Gil Barber, a 22-year old naked and unarmed black man from High Point, NC, was gunned down by the police on May 18, 2001. His car had crashed earlier that night and Deputy Thomas Gordy was summoned by a 911 call in response to Gil’s attempts to get help – Gil was naked in the middle of the street waving his arms and shouting at passing motorists. Gil’s teeth and a lot of his blood were found inside a nearby church behind broken glass doors. The Sheriff and DA refuse to reveal details about what may have happened to Gil before Gordy’s arrival, and the area near the church was bulldozed before Gil’s parents were able to conclude anything about the time between the crash and their son’s death. Since then, Gil’s parents, Butch Stewart and Jessie Barber have worked endless hours to get a grasp on the whole story of his death, but their civil case was denied a hearing in court. June 29th, 2006, Federal District Judge James A. Beaty dismissed the suit against Deputy Thomas Gordy and Sheriff BJ Barnes. In his official opinion, Judge Beaty stated, “it is abundantly clear that Deputy Gordy acted in a reasonable manner under the circumstances.” It is in no way clear to many residents of the community that justice was served. “Evidence” is an art show addressing police brutality and the humanity of its victims and survivors. Our exhibit begins at the point where the court averts its eyes. We will be sharing personal stories, spoken word, groundbreaking artwork in various media, and actual courtroom evidence.
We are consciously following a powerful civil rights tradition. On September 3, 1955, Mamie Till, the mother of Emmett Till, had an open casket funeral for her son, to show how badly Emmett Till’s body had been mutilated, allowing tens of thousands of people to witness what the court ignored. After the murder of 21-year old Fred Hampton in December 1969 by the FBI and Chicago Police, the Black Panther Party tore away police tape at the site of the crime. A line of Chicago residents streamed many blocks to view in person the blood-soaked bed where Chicago police had pumped bullets into Hampton’s body while his pregnant fiancee watched in horror (before she was dragged into the street and beaten). When the courts fail to hear the evidence or make unjust racist/ classist/ sexist/ heterosexist decisions, we have to bring the truth to light by our own means.

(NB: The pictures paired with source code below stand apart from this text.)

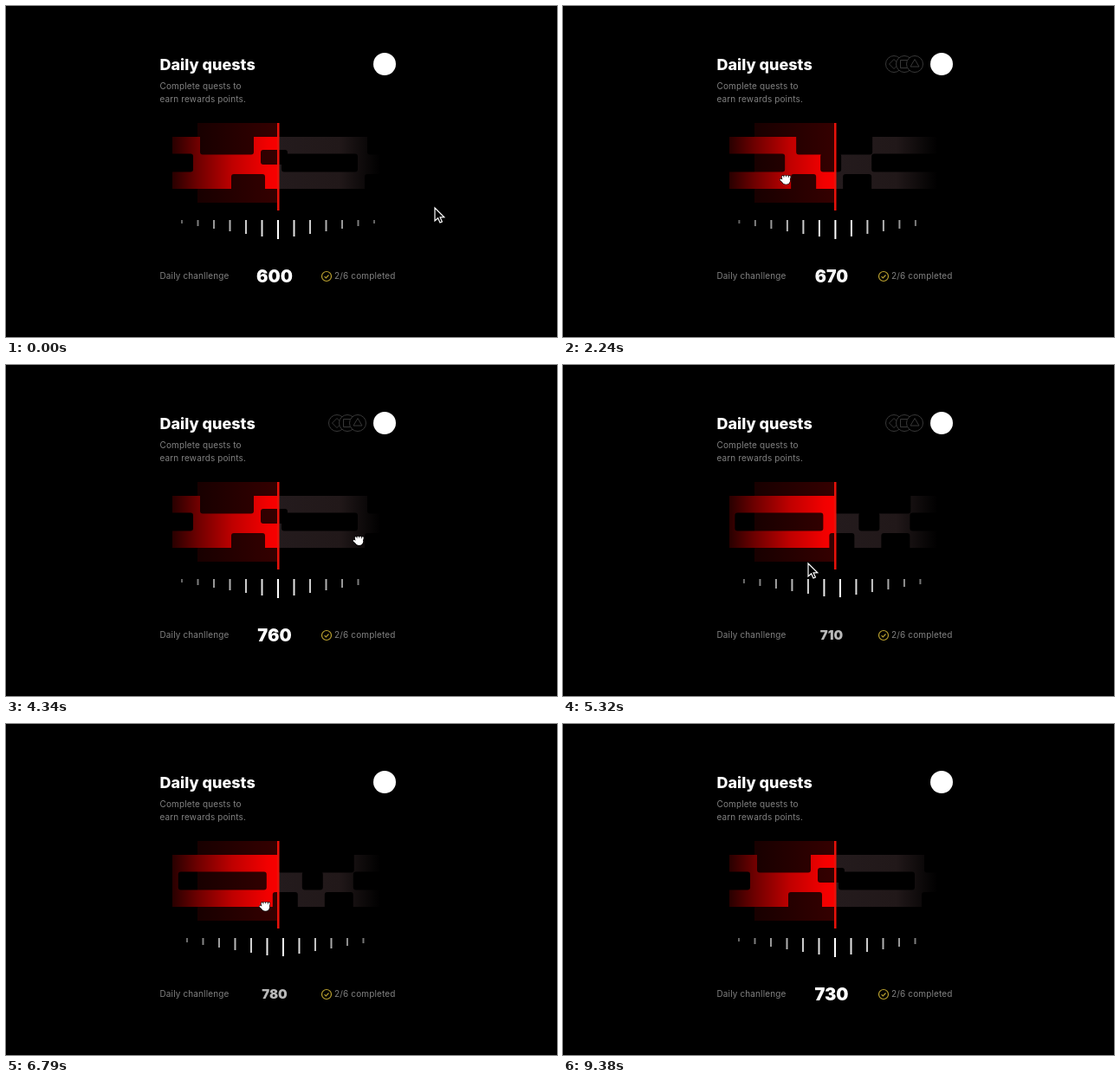
An HTML page with a canvas for the animation above (9.45 s loop, 636 by 382 pixels).

```html
<!DOCTYPE html>
<html lang="en">
<head>
<meta charset="utf-8">
<title>Daily quests</title>
<style>
  html, body { margin: 0; width: 100%; height: 100%; overflow: hidden; background: #000; }
  svg, canvas { position: absolute; left: 0; top: 0; width: 636px; height: 382px; }
  text { font-family: Inter, sans-serif; font-size: 10px; letter-spacing: .13px; fill: #808080; }
  .title { font-size: 18px; font-weight: 800; letter-spacing: 0; fill: #fff; }
  .score { font-size: 20px; font-weight: 900; letter-spacing: 0; text-anchor: middle; }
</style>
</head>
<body>
<svg viewBox="0 0 636 382">
  <text class="title" x="177.5" y="74">Daily quests</text>
  <text x="177.5" y="96">Complete quests to</text>
  <text x="177.5" y="111">earn rewards points.</text>
  <text x="177.5" y="315">Daily chanllenge</text>
  <text x="449.5" y="315" text-anchor="end">2/6 completed</text>
  <text class="score" id="score" x="0" y="7.3">600</text>
  <g fill="none" stroke="#b9a02f" stroke-width="1.2">
    <circle cx="370" cy="312" r="5.5"/>
    <path d="M367.6 312.2l1.7 1.7 3.2-3.4"/>
  </g>
  <circle cx="437" cy="67" r="13" fill="#fff"/>
  <g id="badges" fill="#000" stroke="#383838">
    <circle cx="382" cy="67" r="9.5"/><path d="M382 61.5l5.5 5.5-5.5 5.5-5.5-5.5z"/>
    <circle cx="394" cy="67" r="9.5"/><path d="M389.5 62.5h9v9h-9z"/>
    <circle cx="406" cy="67" r="9.5"/><path d="M406 61.5l5 8.5h-10z"/>
  </g>
</svg>
<canvas id="stage" width="636" height="382"></canvas>
<script>
const LOOP = 9450, STEP = 70, W = 636, H = 382;
const MID = 314, GAP = 18.5, RATIO = 8, TRAVEL = 2 * GAP * RATIO;
const ctx = document.getElementById('stage').getContext('2d');
const score = document.getElementById('score');
const badges = document.getElementById('badges');
const layer = document.createElement('canvas');
layer.width = W;
layer.height = H;
const tc = layer.getContext('2d');

// Swipes alternate: two ticks left, two ticks back
const SWIPES = [[980, 2100], [2170, 3320], [4480, 5605], [6264, 8330]];
// One score per tick passed
const SCORES = [600, 640, 670, 820, 760, 710, 780, 850, 730];
// Pointer path: time, x, y
const PATH = [
  [0, 495, 233], [420, 371, 196], [980, 371, 196], [2100, 257, 199],
  [2240, 257, 199], [3010, 428, 199], [3700, 484, 215], [4480, 400, 200],
  [5320, 283, 229], [5700, 283, 229], [6790, 299, 209], [7630, 489, 209],
  [8330, 645, 212], [LOOP, 645, 212]
];
// Gaps in the track bar, row by row
const ROWS = [
  { top: 140, bottom: 171.5, gaps: [[224, 286], [417, 433], [562, 650]] },
  { top: 170.5, bottom: 191.5, gaps: [[-99, 216], [318, 406], [447, 549], [590, 614], [649, 760]] },
  { top: 194, bottom: 222, gaps: [[260, 299], [414, 440], [556, 585], [616, 649]] },
  { top: 166, bottom: 183, gaps: [[294, 325]] }
];

const ramp = (t, a, b) => Math.max(0, Math.min(1, (t - a) / (b - a)));
const ease = s => s * s * (3 - 2 * s);

const swipesAt = t => SWIPES.map(([a, b]) => ease(ramp(t, a, b)));

function pointerAt(t) {
  const i = PATH.findIndex(([end]) => end > t);
  const [t0, x0, y0] = PATH[i - 1], [t1, x1, y1] = PATH[i];
  const s = ease(ramp(t, t0, t1));
  return { x: x0 + (x1 - x0) * s, y: y0 + (y1 - y0) * s };
}

function gradient(c, x0, x1, stops) {
  const g = c.createLinearGradient(x0, 0, x1, 0);
  stops.forEach(([x, color]) => g.addColorStop((x - x0) / (x1 - x0), color));
  return g;
}

const trackFill = gradient(tc, 192, 432, [
  [192, '#280000'], [222, '#700000'], [262, '#c00000'], [302, '#f20000'], [MID, '#f80000'],
  [MID, '#241b1d'], [385, '#211819'], [432, '#000']
]);
const glow = gradient(ctx, 221, MID, [[221, '#180000'], [MID, '#350000']]);

function drawTrack(p) {
  tc.globalCompositeOperation = 'source-over';
  tc.clearRect(0, 0, W, H);
  tc.fillStyle = trackFill;
  tc.fillRect(192, 151, 240, 60);
  tc.globalCompositeOperation = 'destination-out';
  tc.beginPath();
  for (const { top, bottom, gaps } of ROWS)
    for (const [l, r] of gaps) tc.roundRect(l + p, top, r - l, bottom - top, 3);
  tc.fill();

  ctx.fillStyle = glow;
  ctx.fillRect(221, 135, MID - 221, 92);
  ctx.drawImage(layer, 0, 0);
  ctx.fillStyle = '#e8120a';
  ctx.fillRect(313, 135, 2.5, 101);
}

function drawTicks(shift, started) {
  const right = started ? 422 : 428;
  for (let i = -8; i <= 8; i++) {
    const x = MID + shift % GAP + i * GAP;
    if (x < 200 || x > right) continue;
    const far = Math.abs(x - MID) / GAP;
    const v = Math.round(255 - 26 * far);
    ctx.fillStyle = `rgb(${v},${v},${v})`;
    ctx.fillRect(x - 1, 247, 2, 22 - 3 * far);
  }
}

// Full size on a tick, small and gray between ticks
function drawScore(total, shift) {
  const off = Math.abs(shift - Math.round(shift / GAP) * GAP);
  const away = Math.min(1, off / 4.5), v = Math.round(255 - 70 * away);
  score.textContent = SCORES[Math.floor(total * 2)];
  score.setAttribute('transform', `translate(310 312) scale(${1 - .25 * away})`);
  score.style.fill = `rgb(${v},${v},${v})`;
}

const ARROW = new Path2D('M0 0V15L3.6 11.8 6 17 8.4 16 6.1 10.9 10.8 10.7Z');

function drawArrow() {
  ctx.fillStyle = '#000';
  ctx.fill(ARROW);
  ctx.strokeStyle = '#fff';
  ctx.lineWidth = 1.2;
  ctx.stroke(ARROW);
}

function drawHand(shut) {
  const reach = shut ? .35 : 1;
  ctx.lineCap = 'round';
  for (const [color, grow] of [['#000', 1.2], ['#fff', 0]]) {
    ctx.strokeStyle = ctx.fillStyle = color;
    ctx.lineWidth = 2 + grow;
    ctx.beginPath();
    for (let i = 0; i < 4; i++) {
      const x = -3 + 2.4 * i, lean = i - 1.5;
      ctx.moveTo(x, 0);
      ctx.lineTo(x + lean * .8 * reach, (Math.abs(lean) - 7.5) * reach);
    }
    ctx.moveTo(-2, 4.5);
    ctx.lineTo(-5.5, 1.5);
    ctx.stroke();
    ctx.beginPath();
    ctx.ellipse(.5, 2.5, 4.6 + grow / 2, 4.2 + grow / 2, 0, 0, 7);
    ctx.fill();
  }
}

function drawPointer(t) {
  const { x, y } = pointerAt(t);
  const over = x > 192 && x < 432 && y < 212;
  const shut = SWIPES.some(([a, b]) => t >= a - 210 && t < a + (b - a) * .72);
  ctx.save();
  ctx.translate(x, y);
  if (over) drawHand(shut);
  else drawArrow();
  ctx.restore();
}

function frame(now) {
  const t = Math.floor((now % LOOP) / STEP) * STEP;
  const swipes = swipesAt(t);
  const total = swipes.reduce((sum, s) => sum + s, 0);
  const pulled = swipes.reduce((sum, s, i) => sum + (i % 2 ? -s : s), 0);
  const p = -TRAVEL * pulled, shift = p / RATIO;
  ctx.clearRect(0, 0, W, H);
  drawTrack(p);
  drawTicks(shift, total > 0);
  drawScore(total, shift);
  badges.style.opacity = ramp(t, 980, 1400) - ramp(t, 5740, 6160);
  drawPointer(t);
}

const start = performance.now();
function loop() {
  frame(performance.now() - start);
  requestAnimationFrame(loop);
}
loop();
</script>
</body>
</html>
```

The show will run October 20th-November 6th, 2006 at Transom Gallery, and will open in Greensboro November 10th.
919.618.0442 or 336.209.4641
Become our myspace friend! www.myspace.com/evidenceartshow
Read more about:
Gil Barber and the NC chapter of October 22 Coalition (http://ncoct22.org/Gil-s-Story.html )
Daryl and Charles Howerton ( http://www.indyweek.com/gyrobase/Content?oid=oid%3A15238)
Ubuntu! (iambecauseweare.wordpress.com )
Transom Gallery (www.thetransomgallery.com )
Kaze + Soul Dojo records (www.souldojo.com) Don’t miss Kaze when he opens for Method Man on October 29th at Cat’s Cradle and opens for Dead Prez in Greensboro on November 6th.
Alexis Pauline Gumbs (http://brokenbeautifulpress.blogspot.com/)
DRL Toons ( http://www.drltoons.com/)
Malcolm Goff (http://www.glancegallery.com/artists/goff.html ) Ride over to Glance in Raleigh for his opening, same night!
Carlene Spirit Roberts, performing at Greensboro show (www.myspace.com/thediversitypoeteducators)